Examination of polar bears’ use of an ancillary prey resource, eggs of colonial nesting birds, in relation to diminishing sea ice coverage in a low latitude region of the Canadian Arctic shows how changes in abiotic conditions caused by climate change have altered predator–prey dynamics and are leading to cascading ecological impacts in Arctic ecosystems.
Observations of intraspecific killing, cannibalism, and aggressive behavior among polar bears (Ursus maritimus) in the eastern Barents Sea and the Kara Sea
Surprisingly, cases of intraspecific killing were observed even in years when sea-ice conditions in the previous spring were relatively good, and in one case, the killing of a cub of the year in the spring by a large, fat male could hardly be explained by nutritional demands.
How Important Is Land-Based Foraging To Polar Bears (ursus Maritimus) During The Ice-Free Season In Western Hudson Bay? An Examination Of Dietary Shifts, Compositional Patterns, Behavioral Observations And Energetic Contributions
Can polar bears use terrestrial foods to offset lost ice‐based hunting opportunities?

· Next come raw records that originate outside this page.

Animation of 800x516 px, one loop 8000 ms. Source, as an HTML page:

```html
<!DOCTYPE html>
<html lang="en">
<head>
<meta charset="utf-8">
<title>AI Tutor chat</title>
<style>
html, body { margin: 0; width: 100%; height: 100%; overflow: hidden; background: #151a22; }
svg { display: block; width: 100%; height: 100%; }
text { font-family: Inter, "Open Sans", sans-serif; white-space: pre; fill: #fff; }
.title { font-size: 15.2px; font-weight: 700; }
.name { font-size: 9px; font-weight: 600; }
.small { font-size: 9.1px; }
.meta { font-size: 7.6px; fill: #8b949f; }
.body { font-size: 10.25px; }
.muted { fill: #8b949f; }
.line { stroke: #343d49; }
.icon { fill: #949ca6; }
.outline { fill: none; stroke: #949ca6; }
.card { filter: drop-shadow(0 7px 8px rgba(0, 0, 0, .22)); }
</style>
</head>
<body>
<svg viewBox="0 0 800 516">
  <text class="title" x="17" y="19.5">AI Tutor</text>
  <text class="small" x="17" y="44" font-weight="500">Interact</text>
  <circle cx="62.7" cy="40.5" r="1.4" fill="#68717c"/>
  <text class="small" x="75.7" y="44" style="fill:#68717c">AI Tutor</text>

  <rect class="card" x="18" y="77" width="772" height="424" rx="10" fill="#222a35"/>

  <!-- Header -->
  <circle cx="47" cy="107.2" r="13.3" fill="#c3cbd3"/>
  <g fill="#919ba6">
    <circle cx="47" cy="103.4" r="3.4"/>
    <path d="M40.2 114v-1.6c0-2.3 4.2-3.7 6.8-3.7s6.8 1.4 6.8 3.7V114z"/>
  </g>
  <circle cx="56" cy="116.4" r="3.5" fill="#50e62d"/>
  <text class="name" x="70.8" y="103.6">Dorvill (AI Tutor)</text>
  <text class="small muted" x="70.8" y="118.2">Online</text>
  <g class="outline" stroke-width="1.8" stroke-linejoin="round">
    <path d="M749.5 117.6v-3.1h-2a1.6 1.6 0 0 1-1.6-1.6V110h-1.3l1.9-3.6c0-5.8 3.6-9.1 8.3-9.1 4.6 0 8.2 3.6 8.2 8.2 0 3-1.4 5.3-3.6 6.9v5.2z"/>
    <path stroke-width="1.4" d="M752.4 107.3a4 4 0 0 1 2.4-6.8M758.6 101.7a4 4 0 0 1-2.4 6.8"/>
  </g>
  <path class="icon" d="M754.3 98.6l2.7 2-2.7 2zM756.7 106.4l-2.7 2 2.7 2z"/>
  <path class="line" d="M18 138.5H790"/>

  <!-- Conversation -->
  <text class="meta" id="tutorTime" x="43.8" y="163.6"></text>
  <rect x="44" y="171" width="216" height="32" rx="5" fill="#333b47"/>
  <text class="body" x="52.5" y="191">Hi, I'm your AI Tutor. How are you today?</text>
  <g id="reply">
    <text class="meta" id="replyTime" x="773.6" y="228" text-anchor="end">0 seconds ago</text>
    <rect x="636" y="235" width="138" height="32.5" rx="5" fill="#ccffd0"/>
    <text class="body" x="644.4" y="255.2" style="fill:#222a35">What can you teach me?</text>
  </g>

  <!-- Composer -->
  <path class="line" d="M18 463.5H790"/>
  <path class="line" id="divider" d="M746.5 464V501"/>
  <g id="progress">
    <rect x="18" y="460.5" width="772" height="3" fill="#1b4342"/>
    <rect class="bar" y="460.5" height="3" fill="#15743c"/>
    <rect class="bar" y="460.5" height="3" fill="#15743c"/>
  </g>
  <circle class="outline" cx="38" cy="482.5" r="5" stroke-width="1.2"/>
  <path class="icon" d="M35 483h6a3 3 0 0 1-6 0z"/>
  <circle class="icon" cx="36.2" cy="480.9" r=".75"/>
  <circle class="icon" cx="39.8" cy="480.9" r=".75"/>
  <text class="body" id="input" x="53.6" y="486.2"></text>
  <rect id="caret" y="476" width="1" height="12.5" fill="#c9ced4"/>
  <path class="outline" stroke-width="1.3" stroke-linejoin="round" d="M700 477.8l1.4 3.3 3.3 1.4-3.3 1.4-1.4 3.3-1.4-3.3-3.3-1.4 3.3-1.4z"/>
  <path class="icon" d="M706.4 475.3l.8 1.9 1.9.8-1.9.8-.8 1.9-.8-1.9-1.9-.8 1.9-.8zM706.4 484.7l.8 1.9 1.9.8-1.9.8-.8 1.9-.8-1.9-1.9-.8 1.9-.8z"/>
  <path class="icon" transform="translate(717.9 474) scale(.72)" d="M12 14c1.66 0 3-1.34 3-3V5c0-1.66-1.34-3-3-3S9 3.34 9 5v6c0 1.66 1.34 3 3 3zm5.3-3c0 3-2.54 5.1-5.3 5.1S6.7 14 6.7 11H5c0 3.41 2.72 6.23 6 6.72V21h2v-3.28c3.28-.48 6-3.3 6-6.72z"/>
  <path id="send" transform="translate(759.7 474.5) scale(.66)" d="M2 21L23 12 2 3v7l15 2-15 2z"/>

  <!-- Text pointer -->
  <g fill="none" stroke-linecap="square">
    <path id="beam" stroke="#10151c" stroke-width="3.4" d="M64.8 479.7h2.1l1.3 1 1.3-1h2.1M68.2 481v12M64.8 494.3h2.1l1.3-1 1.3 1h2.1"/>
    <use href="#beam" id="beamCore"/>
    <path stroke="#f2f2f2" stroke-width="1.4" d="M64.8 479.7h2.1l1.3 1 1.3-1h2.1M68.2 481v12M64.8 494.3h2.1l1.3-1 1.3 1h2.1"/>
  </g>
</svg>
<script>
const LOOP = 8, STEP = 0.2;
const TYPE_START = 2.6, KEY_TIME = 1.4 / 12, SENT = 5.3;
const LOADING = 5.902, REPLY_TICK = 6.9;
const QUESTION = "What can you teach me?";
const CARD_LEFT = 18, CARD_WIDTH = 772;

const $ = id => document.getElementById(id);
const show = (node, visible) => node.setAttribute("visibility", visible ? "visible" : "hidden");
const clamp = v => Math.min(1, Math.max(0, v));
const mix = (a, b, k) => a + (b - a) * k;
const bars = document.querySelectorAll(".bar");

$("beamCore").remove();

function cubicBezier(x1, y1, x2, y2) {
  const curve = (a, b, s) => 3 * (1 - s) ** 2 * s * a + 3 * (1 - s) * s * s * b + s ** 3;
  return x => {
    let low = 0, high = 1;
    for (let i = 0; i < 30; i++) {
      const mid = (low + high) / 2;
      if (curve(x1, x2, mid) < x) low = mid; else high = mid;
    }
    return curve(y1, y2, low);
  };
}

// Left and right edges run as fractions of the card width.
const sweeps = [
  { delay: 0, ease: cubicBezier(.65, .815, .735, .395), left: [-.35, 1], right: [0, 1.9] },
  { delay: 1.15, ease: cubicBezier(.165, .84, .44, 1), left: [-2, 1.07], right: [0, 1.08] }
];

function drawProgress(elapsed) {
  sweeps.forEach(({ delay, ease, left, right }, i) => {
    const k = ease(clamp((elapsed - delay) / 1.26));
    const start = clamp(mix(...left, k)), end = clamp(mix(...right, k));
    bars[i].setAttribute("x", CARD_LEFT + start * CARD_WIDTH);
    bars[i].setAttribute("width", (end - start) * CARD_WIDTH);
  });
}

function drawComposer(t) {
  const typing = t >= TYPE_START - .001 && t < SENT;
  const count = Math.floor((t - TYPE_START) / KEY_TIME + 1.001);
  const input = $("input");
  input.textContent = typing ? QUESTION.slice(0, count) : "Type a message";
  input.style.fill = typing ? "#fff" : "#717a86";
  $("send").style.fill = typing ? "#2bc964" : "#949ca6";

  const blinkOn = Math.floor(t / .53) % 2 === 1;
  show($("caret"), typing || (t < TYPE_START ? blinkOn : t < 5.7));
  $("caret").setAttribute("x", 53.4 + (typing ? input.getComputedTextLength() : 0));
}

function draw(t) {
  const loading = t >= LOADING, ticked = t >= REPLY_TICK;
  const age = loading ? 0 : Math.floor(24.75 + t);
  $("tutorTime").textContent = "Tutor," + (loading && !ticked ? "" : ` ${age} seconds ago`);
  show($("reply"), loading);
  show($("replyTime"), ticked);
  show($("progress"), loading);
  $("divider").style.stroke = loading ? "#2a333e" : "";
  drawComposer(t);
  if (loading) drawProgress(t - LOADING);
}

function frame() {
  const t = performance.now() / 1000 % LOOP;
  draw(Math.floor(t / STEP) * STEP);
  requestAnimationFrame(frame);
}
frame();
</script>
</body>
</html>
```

Increased land use by polar bears (Ursus maritimus) due to climate-change-induced reduction of their sea-ice habitat illustrates the impact of climate change on species distributions and the


Midsummer observations on the behavior of wild polar bears (Ursus maritimus)

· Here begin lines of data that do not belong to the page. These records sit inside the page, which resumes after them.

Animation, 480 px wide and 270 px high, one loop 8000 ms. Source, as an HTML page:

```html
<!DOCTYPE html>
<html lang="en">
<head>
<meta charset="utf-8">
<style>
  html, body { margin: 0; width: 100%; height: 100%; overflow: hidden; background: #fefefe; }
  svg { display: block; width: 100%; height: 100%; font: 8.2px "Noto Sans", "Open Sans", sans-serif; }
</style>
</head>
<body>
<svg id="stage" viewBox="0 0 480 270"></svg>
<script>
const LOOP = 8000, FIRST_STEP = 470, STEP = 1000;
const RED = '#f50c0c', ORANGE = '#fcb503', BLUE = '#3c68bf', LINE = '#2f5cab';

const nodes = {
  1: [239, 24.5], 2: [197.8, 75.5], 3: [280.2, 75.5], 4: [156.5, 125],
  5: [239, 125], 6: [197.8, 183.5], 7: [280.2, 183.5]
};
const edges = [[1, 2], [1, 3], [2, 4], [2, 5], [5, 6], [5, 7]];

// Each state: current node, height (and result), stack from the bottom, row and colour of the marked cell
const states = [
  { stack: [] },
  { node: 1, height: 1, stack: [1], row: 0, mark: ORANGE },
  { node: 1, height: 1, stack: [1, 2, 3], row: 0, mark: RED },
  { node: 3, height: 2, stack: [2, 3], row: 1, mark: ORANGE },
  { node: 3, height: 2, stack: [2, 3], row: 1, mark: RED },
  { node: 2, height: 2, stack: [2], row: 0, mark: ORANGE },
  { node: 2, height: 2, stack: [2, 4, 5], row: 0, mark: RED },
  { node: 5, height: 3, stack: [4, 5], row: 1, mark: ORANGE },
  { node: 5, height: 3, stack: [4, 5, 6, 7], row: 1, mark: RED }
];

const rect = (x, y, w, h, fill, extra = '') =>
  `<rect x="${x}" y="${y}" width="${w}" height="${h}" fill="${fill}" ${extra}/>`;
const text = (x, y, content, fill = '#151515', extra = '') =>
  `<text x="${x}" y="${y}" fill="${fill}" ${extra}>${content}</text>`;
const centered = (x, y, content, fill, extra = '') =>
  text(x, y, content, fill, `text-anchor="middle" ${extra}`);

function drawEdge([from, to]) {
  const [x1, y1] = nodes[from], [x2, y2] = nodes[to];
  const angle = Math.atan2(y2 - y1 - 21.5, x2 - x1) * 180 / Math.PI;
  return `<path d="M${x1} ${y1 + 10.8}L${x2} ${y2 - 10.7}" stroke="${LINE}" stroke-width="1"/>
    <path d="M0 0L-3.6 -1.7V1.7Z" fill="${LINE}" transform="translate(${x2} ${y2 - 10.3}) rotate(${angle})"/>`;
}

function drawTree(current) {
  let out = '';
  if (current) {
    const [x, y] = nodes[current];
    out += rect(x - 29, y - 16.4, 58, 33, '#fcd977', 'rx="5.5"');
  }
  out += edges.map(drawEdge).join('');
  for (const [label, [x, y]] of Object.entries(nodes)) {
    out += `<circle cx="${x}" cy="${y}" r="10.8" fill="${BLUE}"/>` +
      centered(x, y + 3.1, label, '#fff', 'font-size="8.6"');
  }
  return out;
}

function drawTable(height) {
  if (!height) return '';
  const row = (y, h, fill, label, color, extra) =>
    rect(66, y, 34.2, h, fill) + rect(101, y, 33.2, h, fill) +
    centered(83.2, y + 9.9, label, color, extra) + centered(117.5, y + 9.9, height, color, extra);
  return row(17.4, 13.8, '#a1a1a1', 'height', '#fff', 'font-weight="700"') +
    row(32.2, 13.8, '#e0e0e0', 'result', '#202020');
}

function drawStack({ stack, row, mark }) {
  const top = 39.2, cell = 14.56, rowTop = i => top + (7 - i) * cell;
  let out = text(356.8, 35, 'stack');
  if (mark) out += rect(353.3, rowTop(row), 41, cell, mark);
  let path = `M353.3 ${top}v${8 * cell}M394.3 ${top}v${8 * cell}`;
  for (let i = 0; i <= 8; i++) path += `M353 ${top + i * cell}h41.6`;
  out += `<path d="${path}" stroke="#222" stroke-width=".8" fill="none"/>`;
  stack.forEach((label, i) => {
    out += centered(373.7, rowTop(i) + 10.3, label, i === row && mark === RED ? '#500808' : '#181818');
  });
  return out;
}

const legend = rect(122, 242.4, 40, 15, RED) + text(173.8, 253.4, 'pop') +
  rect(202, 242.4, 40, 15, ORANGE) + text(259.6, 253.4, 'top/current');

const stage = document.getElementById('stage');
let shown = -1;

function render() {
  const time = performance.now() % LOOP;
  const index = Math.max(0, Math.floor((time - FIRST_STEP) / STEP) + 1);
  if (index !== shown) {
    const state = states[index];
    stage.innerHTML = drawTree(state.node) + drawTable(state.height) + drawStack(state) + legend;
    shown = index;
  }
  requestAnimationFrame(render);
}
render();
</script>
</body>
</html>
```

A diurnal rhythm was recorded in which bears slept most during the latter third of the 24-h cycle and least in the first third, and all cubs observed hunted, but they exhibited great variety in patience and apparent skill.
Aspects of Predation of Seals by Polar Bears
Ringed seals and bearded seals killed by polar bears in the western arctic and the eastern high arctic were collected to study interspecific relationships and scavenging of unutilized seal remains.
Diet composition of polar bears in Svalbard and the western Barents Sea
It is believed that different patterns of space use by different bears may result in geographic variation of diet within the same population, and bearded seals are an important dietary item for polar bears in the western Barents Sea.
Polar bear predation of ringed and bearded seals in the land-fast sea ice habitat
Predation of seals by the polar bear, Ursus maritimus, was not significant in the Western Arctic. In the High Central and Eastern Arctic, and along southeastern Baffin Island, bear predation of the
Polar Bear Predatory Behaviour toward Molting Barnacle Geese and Nesting Glaucous Gulls on Spitsbergen
These observations are the first documented instances of a polar bear hunting for barnacle goose and glaucous gull and provide additional evidence of the use of terrestrial prey by polar bears during the season of minimal ice extent.
Nocturnal and diurnal foraging behaviour of brown bears (Ursus arctos) on a salmon stream in coastal British Columbia
The results indicate that brown bears are highly successful during nocturnal foraging and exploit this period during spawning migration to maximize their consumption rates of an ephemeral resource.
Cannibalism of a Yearling Polar Bear ( Ursus maritimus ) at Churchill, Canada
Circumstantial evidence suggests that the adult male killed the yearling, although it is possible that he took the kill from another bear.
Terrestrial Foraging by Polar Bears during the Ice-Free Period in Western Hudson Bay
Food habits of polar bears on land during the ice-free period in western Hudson Bay were examined and the energetic importance of terrestrial foraging was not able to be determined, but the intake may reduce the rate of weight loss of bear on land, particularly in years when berries are abundant.
The significance of supplemental food to polar bears during the ice-free period of Hudson Bay
The data indicated that individual needs and learning were major factors determining which bears used the Churchill dump, and bears which fed in the dump were significantly heavier than those which did not.
The Food Habits of Polar Bears of James Bay and Southwest Hudson Bay in Summer and Autumn
A study of summer and autumn food habits of polar bears ( Ursus maritimus Phipps) on some islands of James Bay and the coastal mainland of southwest Hudson Bay was conducted in 1968 and 1969.